=== Data section ===
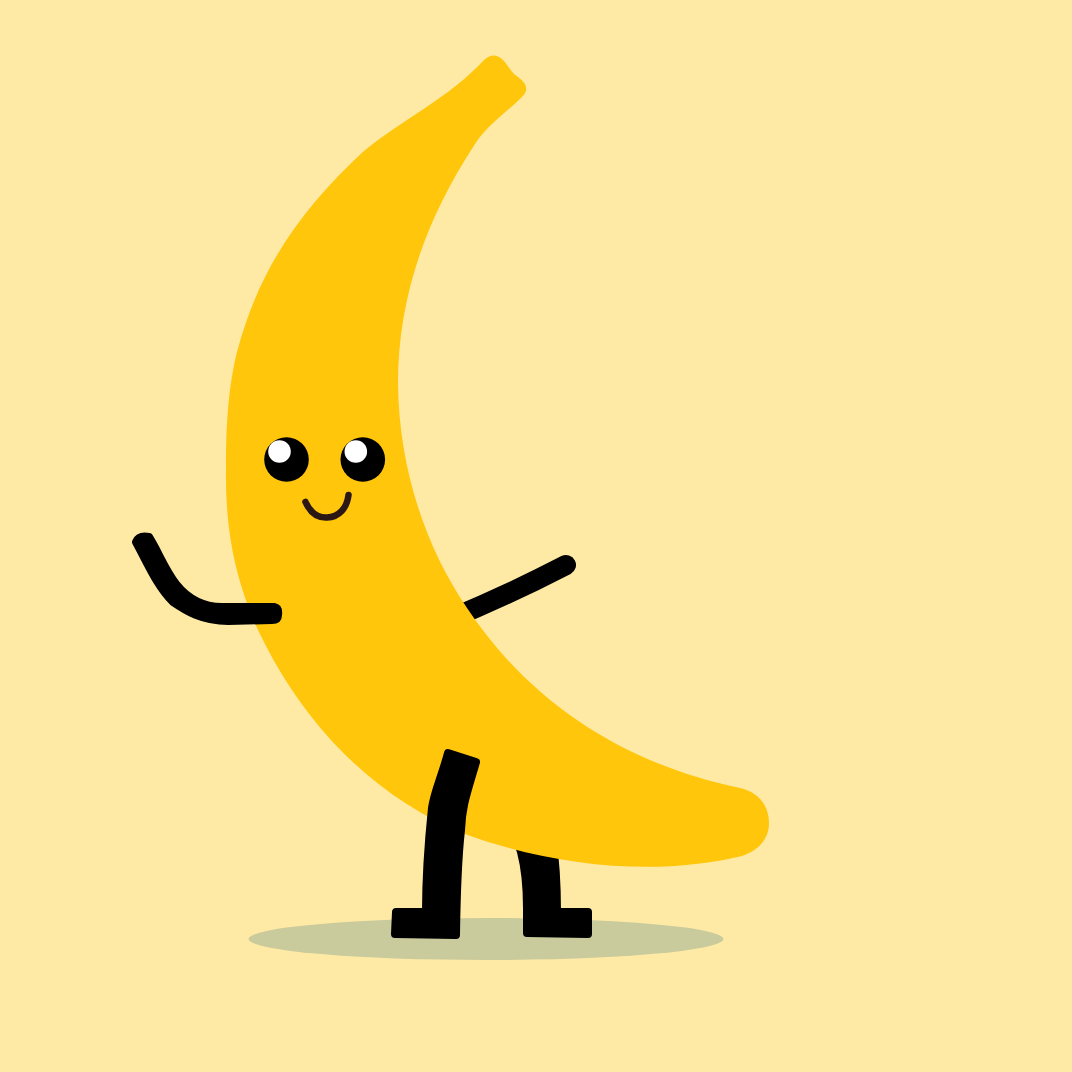
<!DOCTYPE html>
<html lang="en">
<head>
<meta charset="utf-8">
<title>Smiling banana</title>
<style>
:root {
  --cream: #ffeaa5;
  --banana: #ffc60c;
  --ink: #000;
  --smile: #2b1714;
  --shine: #fff;
  --shadow: #cacb9d;
}
html, body { margin: 0; background: var(--cream); }
body { width: 1072px; height: 1072px; overflow: hidden; }
.scene { display: block; width: 1072px; height: 1072px; }
.ground-shadow { fill: var(--shadow); }
.peel { fill: var(--banana); }
.limb { fill: var(--ink); stroke: var(--ink); stroke-width: 8; stroke-linejoin: round; }
.arm { fill: none; stroke: var(--ink); stroke-width: 20; stroke-linecap: round; }
.pupil { fill: var(--ink); }
.glint { fill: var(--shine); }
.smile { fill: none; stroke: var(--smile); stroke-width: 6.5; stroke-linecap: round; }
</style>
</head>
<body>
<svg class="scene" viewBox="0 0 1072 1072" role="img" aria-label="Smiling banana character with arms and legs">
  <defs>
    <g id="eye">
      <circle class="pupil" r="22.3"/>
      <circle class="glint" cx="-7" cy="-8" r="11.3"/>
    </g>
  </defs>

  <ellipse class="ground-shadow" cx="486" cy="939" rx="237.5" ry="21"/>

  <g id="far-limbs">
    <path class="arm" d="M450 619Q510 594 566 565"/>
    <path class="limb" d="M516 836L552 836Q557 870 557 912L588 912L588 934L527 933L527 908Q527 875 521 852Z"/>
  </g>

  <path class="peel" d="M484 60Q494 51 503 60C509 66 510 72 518 77Q532 87 522 97C507 112 487 125 475 144C424 222 398 300 398 384C399 468 425 546 467 608C531 704 625 764 740 788C758 792 769 805 769 823C769 840 757 851 742 856C660 876 558 868 465 834C380 800 306 731 258 630C233 575 225 524 226 467C226 420 229 384 237 352C259 268 302 208 364 151C400 121 449 98 484 60Z"/>

  <g id="near-limbs">
    <path class="limb" d="M448 753L476 762C466 796 462 806 461 830Q457 865 456 935L395 934L396 912L426 912C426 870 429 837 432 808C434 792 442 776 448 753Z"/>
    <path class="limb" d="M136 542Q139 535 149 537C158 551 164 568 176 584C188 599 202 607 222 607L274 607Q279 608 278 615Q278 620 272 620L228 621C202 621 186 611 173 602C157 586 148 564 136 542Z"/>
  </g>

  <g id="face">
    <use href="#eye" x="286.5" y="459.5"/>
    <use href="#eye" x="362.8" y="459.5"/>
    <path class="smile" d="M305.500 502C310 512 317 518 327 517.500C339 517 347 508 348.500 495"/>
  </g>
</svg>
</body>
</html>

=== Task description ===
Please set down the whole listing exactly, apart from the pictures.

=== Exercise output ===
<!DOCTYPE html>
<html lang="en">
<head>
<meta charset="utf-8">
<title>Smiling banana</title>
<style>
:root {
  --cream: #ffeaa5;
  --banana: #ffc60c;
  --ink: #000;
  --smile: #2b1714;
  --shine: #fff;
  --shadow: #cacb9d;
}
html, body { margin: 0; background: var(--cream); }
body { width: 1072px; height: 1072px; overflow: hidden; }
.scene { display: block; width: 1072px; height: 1072px; }
.ground-shadow { fill: var(--shadow); }
.peel { fill: var(--banana); }
.limb { fill: var(--ink); stroke: var(--ink); stroke-width: 8; stroke-linejoin: round; }
.arm { fill: none; stroke: var(--ink); stroke-width: 20; stroke-linecap: round; }
.pupil { fill: var(--ink); }
.glint { fill: var(--shine); }
.smile { fill: none; stroke: var(--smile); stroke-width: 6.5; stroke-linecap: round; }
</style>
</head>
<body>
<svg class="scene" viewBox="0 0 1072 1072" role="img" aria-label="Smiling banana character with arms and legs">
  <defs>
    <g id="eye">
      <circle class="pupil" r="22.3"/>
      <circle class="glint" cx="-7" cy="-8" r="11.3"/>
    </g>
  </defs>

  <ellipse class="ground-shadow" cx="486" cy="939" rx="237.5" ry="21"/>

  <g id="far-limbs">
    <path class="arm" d="M450 619Q510 594 566 565"/>
    <path class="limb" d="M516 836L552 836Q557 870 557 912L588 912L588 934L527 933L527 908Q527 875 521 852Z"/>
  </g>

  <path class="peel" d="M484 60Q494 51 503 60C509 66 510 72 518 77Q532 87 522 97C507 112 487 125 475 144C424 222 398 300 398 384C399 468 425 546 467 608C531 704 625 764 740 788C758 792 769 805 769 823C769 840 757 851 742 856C660 876 558 868 465 834C380 800 306 731 258 630C233 575 225 524 226 467C226 420 229 384 237 352C259 268 302 208 364 151C400 121 449 98 484 60Z"/>

  <g id="near-limbs">
    <path class="limb" d="M448 753L476 762C466 796 462 806 461 830Q457 865 456 935L395 934L396 912L426 912C426 870 429 837 432 808C434 792 442 776 448 753Z"/>
    <path class="limb" d="M136 542Q139 535 149 537C158 551 164 568 176 584C188 599 202 607 222 607L274 607Q279 608 278 615Q278 620 272 620L228 621C202 621 186 611 173 602C157 586 148 564 136 542Z"/>
  </g>

  <g id="face">
    <use href="#eye" x="286.5" y="459.5"/>
    <use href="#eye" x="362.8" y="459.5"/>
    <path class="smile" d="M305.500 502C310 512 317 518 327 517.500C339 517 347 508 348.500 495"/>
  </g>
</svg>
</body>
</html>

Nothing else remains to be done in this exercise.